PROBLEM STATEMENT
Set down, word for word, every line of the listing below, starting with the one that contains "289 Q662 294" and ending with the final line. Include nothing else.

=== MATERIAL FOR THE TASK ===

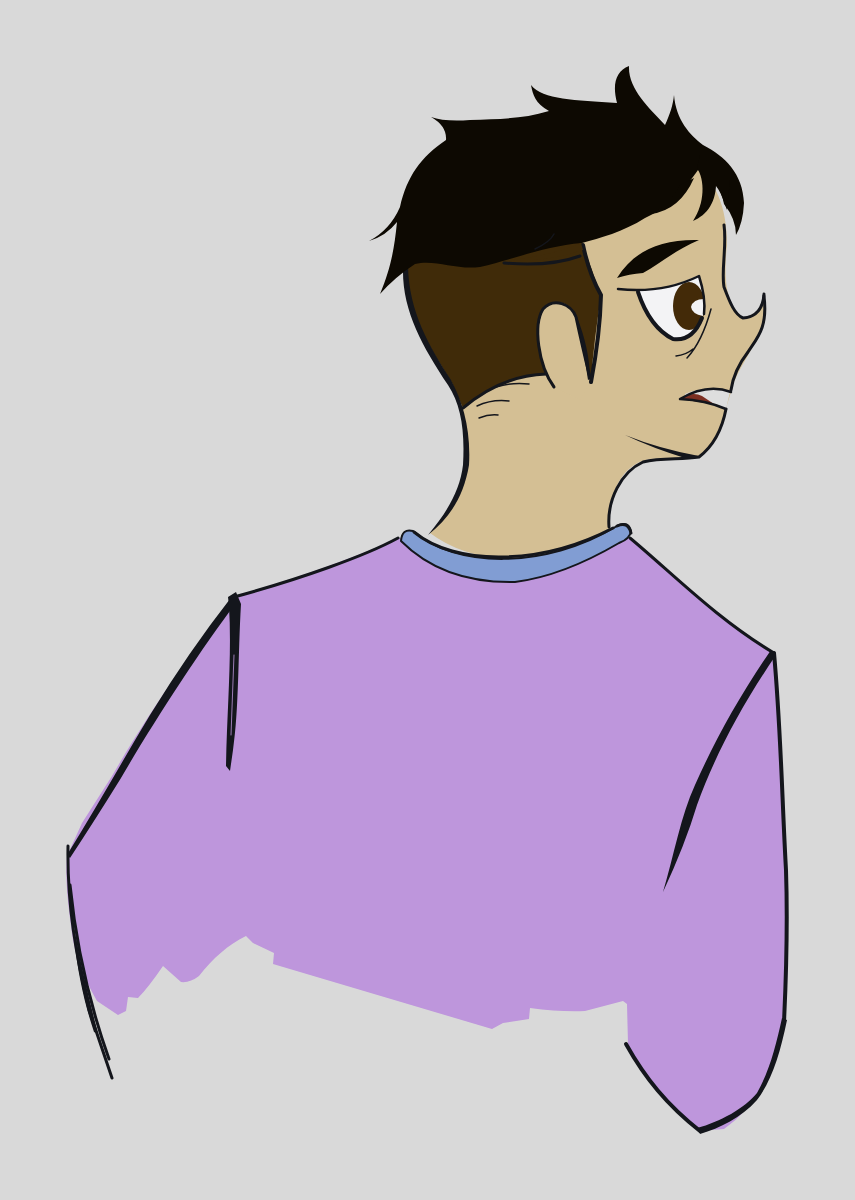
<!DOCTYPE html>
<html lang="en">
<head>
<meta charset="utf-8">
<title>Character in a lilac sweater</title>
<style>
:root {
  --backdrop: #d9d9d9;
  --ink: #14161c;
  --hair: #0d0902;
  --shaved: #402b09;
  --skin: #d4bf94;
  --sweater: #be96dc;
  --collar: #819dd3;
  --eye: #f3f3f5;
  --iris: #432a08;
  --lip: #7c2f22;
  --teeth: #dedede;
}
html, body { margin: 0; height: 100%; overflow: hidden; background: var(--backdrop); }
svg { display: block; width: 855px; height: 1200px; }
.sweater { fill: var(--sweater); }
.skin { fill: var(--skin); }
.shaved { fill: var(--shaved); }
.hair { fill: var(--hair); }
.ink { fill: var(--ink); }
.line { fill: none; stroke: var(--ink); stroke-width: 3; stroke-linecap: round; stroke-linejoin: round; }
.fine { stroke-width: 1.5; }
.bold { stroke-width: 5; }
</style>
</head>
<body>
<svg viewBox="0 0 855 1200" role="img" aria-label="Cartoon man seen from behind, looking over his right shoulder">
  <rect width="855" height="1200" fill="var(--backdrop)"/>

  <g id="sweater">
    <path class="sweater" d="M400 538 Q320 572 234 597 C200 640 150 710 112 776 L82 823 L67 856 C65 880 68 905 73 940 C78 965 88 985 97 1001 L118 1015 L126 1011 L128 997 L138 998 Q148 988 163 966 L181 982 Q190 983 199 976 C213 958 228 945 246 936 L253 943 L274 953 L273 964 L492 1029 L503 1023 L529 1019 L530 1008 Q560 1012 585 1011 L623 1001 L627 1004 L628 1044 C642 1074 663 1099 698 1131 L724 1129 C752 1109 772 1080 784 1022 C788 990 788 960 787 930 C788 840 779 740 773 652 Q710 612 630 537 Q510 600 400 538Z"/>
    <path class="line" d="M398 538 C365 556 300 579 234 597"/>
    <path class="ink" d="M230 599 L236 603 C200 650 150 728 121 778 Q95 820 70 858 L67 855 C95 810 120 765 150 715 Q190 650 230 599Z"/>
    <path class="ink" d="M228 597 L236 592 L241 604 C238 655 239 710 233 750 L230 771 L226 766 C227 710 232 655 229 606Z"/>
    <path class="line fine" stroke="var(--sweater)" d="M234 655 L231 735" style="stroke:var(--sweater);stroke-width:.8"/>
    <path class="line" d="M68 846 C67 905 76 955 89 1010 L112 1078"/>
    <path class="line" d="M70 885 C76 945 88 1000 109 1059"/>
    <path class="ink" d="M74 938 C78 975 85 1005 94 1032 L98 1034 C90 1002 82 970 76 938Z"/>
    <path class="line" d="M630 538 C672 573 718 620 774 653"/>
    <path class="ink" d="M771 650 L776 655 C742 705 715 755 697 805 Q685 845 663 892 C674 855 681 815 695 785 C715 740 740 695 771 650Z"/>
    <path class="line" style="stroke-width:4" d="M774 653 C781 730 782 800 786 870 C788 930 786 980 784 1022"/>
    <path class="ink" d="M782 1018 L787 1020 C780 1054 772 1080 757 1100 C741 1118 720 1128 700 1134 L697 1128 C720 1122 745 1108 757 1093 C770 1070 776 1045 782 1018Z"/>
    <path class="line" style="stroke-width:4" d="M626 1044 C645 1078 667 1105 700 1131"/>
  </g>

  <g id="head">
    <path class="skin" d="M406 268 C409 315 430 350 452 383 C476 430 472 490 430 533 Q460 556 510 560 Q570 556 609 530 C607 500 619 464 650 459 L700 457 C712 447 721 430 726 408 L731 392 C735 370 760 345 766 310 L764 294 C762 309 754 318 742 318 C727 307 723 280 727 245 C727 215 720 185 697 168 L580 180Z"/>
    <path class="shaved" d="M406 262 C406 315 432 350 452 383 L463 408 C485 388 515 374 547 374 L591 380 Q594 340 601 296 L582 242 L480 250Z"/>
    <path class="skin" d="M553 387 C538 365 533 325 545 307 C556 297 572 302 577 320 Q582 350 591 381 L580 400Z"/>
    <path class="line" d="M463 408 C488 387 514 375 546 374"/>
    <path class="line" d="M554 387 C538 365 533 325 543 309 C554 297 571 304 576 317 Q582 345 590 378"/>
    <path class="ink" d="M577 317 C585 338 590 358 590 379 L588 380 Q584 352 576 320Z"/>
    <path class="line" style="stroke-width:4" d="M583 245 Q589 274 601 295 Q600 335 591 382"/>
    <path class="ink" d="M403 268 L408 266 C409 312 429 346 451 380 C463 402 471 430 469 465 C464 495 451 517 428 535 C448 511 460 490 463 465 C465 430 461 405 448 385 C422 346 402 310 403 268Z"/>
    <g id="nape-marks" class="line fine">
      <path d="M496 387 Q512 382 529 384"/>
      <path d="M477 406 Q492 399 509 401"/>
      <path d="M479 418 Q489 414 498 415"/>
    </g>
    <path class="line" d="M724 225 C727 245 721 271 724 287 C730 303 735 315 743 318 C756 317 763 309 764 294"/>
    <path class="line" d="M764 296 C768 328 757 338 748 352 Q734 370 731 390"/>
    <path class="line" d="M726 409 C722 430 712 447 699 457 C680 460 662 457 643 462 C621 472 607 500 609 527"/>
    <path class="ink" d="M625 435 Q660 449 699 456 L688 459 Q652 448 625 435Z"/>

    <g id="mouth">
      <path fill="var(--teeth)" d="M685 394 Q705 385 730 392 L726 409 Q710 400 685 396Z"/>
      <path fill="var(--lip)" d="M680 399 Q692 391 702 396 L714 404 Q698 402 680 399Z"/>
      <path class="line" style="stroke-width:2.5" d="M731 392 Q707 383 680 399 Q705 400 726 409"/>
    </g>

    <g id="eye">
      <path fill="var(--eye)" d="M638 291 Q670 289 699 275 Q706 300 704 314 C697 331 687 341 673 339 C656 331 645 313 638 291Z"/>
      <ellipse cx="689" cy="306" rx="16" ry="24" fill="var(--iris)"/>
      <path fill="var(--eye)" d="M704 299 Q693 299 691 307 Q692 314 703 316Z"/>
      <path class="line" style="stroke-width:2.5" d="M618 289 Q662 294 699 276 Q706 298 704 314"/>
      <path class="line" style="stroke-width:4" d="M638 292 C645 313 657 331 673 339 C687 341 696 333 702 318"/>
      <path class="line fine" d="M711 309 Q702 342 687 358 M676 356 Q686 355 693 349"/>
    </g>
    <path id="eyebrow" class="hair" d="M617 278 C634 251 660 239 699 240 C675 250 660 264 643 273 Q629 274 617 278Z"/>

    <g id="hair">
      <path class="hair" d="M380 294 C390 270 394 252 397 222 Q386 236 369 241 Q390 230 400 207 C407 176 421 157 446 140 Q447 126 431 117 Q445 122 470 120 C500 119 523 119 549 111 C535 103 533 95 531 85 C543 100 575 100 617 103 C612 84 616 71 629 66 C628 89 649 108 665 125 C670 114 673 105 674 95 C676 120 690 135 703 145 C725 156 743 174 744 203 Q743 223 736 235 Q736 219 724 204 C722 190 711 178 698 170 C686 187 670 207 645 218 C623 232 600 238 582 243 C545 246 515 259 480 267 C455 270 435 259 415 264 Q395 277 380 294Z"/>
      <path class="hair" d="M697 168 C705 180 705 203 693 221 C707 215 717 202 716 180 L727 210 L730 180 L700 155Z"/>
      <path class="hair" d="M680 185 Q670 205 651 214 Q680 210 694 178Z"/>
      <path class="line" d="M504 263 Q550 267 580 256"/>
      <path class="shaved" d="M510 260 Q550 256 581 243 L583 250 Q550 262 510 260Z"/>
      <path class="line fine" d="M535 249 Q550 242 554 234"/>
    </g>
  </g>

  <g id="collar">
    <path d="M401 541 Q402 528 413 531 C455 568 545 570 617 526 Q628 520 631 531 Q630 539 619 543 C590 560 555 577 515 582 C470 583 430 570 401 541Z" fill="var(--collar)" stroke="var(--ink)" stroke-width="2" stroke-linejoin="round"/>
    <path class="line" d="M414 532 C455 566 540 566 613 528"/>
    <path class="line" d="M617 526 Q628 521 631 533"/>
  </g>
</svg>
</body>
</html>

===

COMPLETED EXERCISE
      <path class="line" style="stroke-width:2.5" d="M618 289 Q662 294 699 276 Q706 298 704 314"/>
      <path class="line" style="stroke-width:4" d="M638 292 C645 313 657 331 673 339 C687 341 696 333 702 318"/>
      <path class="line fine" d="M711 309 Q702 342 687 358 M676 356 Q686 355 693 349"/>
    </g>
    <path id="eyebrow" class="hair" d="M617 278 C634 251 660 239 699 240 C675 250 660 264 643 273 Q629 274 617 278Z"/>

    <g id="hair">
      <path class="hair" d="M380 294 C390 270 394 252 397 222 Q386 236 369 241 Q390 230 400 207 C407 176 421 157 446 140 Q447 126 431 117 Q445 122 470 120 C500 119 523 119 549 111 C535 103 533 95 531 85 C543 100 575 100 617 103 C612 84 616 71 629 66 C628 89 649 108 665 125 C670 114 673 105 674 95 C676 120 690 135 703 145 C725 156 743 174 744 203 Q743 223 736 235 Q736 219 724 204 C722 190 711 178 698 170 C686 187 670 207 645 218 C623 232 600 238 582 243 C545 246 515 259 480 267 C455 270 435 259 415 264 Q395 277 380 294Z"/>
      <path class="hair" d="M697 168 C705 180 705 203 693 221 C707 215 717 202 716 180 L727 210 L730 180 L700 155Z"/>
      <path class="hair" d="M680 185 Q670 205 651 214 Q680 210 694 178Z"/>
      <path class="line" d="M504 263 Q550 267 580 256"/>
      <path class="shaved" d="M510 260 Q550 256 581 243 L583 250 Q550 262 510 260Z"/>
      <path class="line fine" d="M535 249 Q550 242 554 234"/>
    </g>
  </g>

  <g id="collar">
    <path d="M401 541 Q402 528 413 531 C455 568 545 570 617 526 Q628 520 631 531 Q630 539 619 543 C590 560 555 577 515 582 C470 583 430 570 401 541Z" fill="var(--collar)" stroke="var(--ink)" stroke-width="2" stroke-linejoin="round"/>
    <path class="line" d="M414 532 C455 566 540 566 613 528"/>
    <path class="line" d="M617 526 Q628 521 631 533"/>
  </g>
</svg>
</body>
</html>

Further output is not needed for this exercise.